a and b are positive integers. Which unit digit(s) of a result(s) in the maximum possible absolute difference in the unit values of ab and a(b+1)? Choose all that apply.

1

2

3

6

7

9

This question is from the Practice Quant Extreme section, I think the explanation is wrong. In Greg’s explanation - I understand that the max unit difference of 9 must be there.

You put, b = 9 (where you check for the unit of a =1) and b = 10 (where you check for the unit of a =9). But how are you imagining b values?

According to me, it should go like this -

∣unit digit of ab−(unit digit of ab+unit digit of a)∣=∣−unit digit of a∣=unit digit of a.

The goal is to maximize the unit digit of a. Ans should be only 9 here.

That isn’t what the question is asking though?

By imagining b values i mean-
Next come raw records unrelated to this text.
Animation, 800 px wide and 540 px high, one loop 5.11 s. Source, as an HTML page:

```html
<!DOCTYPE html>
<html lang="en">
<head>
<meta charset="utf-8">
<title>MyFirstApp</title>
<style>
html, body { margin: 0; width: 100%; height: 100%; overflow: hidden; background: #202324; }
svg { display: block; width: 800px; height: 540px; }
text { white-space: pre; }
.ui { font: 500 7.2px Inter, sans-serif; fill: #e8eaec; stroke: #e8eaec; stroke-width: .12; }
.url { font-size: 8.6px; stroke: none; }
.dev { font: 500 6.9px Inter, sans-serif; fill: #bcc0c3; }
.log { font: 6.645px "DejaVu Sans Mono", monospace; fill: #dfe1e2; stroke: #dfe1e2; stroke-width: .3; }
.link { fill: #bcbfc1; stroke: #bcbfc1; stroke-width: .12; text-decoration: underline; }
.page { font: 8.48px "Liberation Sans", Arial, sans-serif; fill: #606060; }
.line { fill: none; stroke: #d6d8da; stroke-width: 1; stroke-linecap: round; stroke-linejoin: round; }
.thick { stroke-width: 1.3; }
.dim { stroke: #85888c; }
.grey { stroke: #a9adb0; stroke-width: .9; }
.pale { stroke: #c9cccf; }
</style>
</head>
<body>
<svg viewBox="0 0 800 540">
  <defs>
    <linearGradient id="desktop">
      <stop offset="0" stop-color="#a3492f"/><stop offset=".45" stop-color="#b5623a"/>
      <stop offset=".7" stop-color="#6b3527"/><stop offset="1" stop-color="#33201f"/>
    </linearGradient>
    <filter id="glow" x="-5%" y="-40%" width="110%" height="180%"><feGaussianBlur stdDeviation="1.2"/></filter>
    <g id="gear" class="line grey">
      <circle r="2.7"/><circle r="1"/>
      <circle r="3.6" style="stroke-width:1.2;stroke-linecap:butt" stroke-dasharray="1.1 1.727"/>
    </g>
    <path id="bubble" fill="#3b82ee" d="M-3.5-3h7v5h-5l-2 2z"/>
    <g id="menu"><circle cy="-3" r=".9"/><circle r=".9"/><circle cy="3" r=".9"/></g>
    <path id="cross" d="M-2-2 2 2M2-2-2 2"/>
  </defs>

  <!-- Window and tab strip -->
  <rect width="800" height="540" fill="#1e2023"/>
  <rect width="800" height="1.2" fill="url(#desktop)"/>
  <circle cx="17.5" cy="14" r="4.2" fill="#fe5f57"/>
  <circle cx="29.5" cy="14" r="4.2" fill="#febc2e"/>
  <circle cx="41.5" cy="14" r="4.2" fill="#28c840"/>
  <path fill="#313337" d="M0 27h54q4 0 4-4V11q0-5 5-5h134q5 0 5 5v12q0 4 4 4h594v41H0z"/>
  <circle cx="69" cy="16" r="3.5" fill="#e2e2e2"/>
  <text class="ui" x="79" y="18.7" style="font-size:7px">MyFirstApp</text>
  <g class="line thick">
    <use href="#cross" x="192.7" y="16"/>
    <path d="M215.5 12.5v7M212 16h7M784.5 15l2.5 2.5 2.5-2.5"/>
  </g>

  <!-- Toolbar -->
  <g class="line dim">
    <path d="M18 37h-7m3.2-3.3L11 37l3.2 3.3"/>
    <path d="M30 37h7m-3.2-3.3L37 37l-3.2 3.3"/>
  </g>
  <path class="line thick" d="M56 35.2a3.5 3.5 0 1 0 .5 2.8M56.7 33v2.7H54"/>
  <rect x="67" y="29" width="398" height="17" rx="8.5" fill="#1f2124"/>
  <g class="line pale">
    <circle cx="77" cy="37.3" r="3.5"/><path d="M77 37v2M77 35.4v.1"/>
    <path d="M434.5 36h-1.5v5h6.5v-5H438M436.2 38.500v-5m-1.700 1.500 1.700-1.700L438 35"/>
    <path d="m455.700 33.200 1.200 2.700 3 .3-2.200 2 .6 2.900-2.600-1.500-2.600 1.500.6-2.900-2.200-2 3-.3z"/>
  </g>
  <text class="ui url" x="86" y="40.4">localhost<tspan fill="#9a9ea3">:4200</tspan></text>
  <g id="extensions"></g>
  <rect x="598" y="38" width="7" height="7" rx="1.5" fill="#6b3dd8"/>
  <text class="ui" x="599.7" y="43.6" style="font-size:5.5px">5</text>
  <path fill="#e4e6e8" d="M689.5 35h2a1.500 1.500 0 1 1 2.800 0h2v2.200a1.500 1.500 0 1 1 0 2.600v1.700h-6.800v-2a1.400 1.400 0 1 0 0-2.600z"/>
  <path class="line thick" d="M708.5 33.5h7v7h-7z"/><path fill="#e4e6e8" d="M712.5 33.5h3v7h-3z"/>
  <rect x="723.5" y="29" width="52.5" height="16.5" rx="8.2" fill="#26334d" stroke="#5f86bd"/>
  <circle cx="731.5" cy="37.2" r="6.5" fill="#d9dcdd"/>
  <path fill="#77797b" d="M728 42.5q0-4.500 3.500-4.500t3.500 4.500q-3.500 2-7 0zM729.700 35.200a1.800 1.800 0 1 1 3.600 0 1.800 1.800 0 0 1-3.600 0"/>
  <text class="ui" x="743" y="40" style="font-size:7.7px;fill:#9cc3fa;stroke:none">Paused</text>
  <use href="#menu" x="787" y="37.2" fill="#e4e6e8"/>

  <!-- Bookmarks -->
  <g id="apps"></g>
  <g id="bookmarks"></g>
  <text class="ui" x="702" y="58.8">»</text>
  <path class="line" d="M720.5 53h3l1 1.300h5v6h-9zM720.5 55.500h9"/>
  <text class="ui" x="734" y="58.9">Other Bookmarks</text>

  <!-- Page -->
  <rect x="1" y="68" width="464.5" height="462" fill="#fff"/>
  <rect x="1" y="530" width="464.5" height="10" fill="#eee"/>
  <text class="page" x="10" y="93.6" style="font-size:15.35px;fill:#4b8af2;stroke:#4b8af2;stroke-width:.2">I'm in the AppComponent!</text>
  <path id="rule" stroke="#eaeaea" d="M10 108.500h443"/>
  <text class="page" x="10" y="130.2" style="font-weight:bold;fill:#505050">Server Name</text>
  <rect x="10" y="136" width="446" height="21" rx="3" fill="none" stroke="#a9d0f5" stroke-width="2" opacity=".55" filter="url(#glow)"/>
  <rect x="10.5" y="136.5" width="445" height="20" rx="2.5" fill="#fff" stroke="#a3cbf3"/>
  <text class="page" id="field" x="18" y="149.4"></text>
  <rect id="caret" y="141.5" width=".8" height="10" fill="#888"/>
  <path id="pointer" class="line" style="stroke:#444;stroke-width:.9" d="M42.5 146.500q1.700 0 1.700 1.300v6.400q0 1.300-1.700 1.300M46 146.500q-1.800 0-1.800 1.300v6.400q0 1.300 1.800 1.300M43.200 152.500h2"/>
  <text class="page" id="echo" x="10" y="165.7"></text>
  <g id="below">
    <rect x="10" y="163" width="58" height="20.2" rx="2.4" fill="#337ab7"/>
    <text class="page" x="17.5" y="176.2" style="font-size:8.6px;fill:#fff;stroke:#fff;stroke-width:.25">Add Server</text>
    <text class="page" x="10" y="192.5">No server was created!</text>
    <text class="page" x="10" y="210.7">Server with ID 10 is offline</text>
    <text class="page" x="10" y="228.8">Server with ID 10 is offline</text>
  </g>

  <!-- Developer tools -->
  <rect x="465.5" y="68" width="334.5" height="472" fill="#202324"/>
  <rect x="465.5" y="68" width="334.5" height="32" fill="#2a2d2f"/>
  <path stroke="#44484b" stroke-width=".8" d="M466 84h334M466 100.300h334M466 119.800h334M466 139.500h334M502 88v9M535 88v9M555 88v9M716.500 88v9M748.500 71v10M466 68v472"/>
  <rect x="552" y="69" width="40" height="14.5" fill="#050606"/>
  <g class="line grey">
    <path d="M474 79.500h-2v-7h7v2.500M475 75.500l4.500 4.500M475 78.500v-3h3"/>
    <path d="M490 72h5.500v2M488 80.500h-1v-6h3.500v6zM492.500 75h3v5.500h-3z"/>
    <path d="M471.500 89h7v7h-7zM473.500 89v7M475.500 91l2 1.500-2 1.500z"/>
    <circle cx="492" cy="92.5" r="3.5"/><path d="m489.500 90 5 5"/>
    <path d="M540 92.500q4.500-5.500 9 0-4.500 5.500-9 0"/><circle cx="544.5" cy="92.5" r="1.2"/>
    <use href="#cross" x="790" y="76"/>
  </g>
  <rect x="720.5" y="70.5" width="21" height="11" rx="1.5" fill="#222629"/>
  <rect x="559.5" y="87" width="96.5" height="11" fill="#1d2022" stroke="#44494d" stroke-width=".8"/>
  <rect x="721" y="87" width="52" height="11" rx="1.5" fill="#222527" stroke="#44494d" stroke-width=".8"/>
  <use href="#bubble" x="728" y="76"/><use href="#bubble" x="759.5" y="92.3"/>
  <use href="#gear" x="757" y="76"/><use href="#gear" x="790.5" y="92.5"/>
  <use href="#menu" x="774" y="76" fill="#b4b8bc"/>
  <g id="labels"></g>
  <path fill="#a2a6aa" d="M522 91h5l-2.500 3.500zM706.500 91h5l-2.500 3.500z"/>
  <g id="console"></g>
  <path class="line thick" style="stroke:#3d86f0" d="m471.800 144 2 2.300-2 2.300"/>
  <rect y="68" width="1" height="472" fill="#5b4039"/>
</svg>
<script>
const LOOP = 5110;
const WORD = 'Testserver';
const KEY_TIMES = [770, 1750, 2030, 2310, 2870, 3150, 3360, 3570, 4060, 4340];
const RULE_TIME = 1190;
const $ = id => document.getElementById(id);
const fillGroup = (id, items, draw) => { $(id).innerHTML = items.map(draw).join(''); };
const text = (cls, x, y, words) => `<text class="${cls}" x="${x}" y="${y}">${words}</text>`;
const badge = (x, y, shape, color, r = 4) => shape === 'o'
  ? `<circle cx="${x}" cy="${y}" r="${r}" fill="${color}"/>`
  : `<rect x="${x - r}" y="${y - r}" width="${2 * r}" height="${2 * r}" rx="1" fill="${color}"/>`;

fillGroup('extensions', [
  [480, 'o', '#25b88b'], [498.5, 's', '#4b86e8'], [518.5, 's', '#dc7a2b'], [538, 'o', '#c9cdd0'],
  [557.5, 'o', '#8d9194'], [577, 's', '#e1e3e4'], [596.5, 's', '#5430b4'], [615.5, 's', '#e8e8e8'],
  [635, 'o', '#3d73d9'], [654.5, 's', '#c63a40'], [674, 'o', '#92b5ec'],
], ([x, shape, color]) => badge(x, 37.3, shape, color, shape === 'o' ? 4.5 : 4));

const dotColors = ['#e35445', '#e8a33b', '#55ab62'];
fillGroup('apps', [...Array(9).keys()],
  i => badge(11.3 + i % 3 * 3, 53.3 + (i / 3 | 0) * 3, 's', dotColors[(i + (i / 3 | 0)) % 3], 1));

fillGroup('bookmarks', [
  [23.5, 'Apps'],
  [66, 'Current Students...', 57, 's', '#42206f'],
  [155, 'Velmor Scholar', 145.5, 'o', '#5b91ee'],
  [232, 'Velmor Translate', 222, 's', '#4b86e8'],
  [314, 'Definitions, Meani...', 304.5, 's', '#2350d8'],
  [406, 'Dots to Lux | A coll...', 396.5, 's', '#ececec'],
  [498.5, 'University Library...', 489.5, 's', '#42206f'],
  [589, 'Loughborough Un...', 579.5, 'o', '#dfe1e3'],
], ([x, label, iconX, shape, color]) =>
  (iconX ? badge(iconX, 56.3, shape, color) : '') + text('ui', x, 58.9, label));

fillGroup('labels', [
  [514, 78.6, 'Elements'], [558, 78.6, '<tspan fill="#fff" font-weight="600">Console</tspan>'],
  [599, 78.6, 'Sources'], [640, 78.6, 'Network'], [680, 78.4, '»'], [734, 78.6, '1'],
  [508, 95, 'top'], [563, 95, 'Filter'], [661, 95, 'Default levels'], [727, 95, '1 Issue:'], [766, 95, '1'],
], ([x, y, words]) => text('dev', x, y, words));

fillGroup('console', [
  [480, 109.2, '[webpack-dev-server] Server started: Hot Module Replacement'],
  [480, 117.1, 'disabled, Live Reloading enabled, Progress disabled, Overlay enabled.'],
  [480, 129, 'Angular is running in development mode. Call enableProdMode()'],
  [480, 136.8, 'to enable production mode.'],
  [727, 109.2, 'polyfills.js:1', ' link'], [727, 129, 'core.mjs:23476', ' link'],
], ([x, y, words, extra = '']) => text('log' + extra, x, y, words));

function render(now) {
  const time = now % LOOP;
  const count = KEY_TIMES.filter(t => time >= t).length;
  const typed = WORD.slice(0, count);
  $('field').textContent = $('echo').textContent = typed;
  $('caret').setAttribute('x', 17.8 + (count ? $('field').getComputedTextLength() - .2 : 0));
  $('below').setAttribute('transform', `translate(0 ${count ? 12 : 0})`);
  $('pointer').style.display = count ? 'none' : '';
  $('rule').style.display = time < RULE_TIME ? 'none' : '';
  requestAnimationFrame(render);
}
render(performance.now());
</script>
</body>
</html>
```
when you are checking for unit of a=1 option, you assume unit of b=9.

What if b is not equal 9, let’s say it is unit of b = 3. Then the max absolute difference = 1.(3+1) - 1.3 = 1 which is not equal to 9 and is not optimized.

It’s the same argument for the unit of a = 9.

If the question was -

Which unit digit of “a” and unit digit of “b” result in the maximum possible absolute difference in the unit values of “ab” and “a(b+1)”?

then the answers are correct which is = (unit of a, unit of b) = (1,9) and (9,0).

Please correct me if I am wrong!

This is not necessary. It’s a “could” case, implied by the use of the word “possible”. This means that the (1, 9) case is equally valid as (9, 0). If the wording implied a “must” case, then things may change.

ahh I see, makes sense, the word “possible” resolves this, didn’t notice the word, thanks a lot !!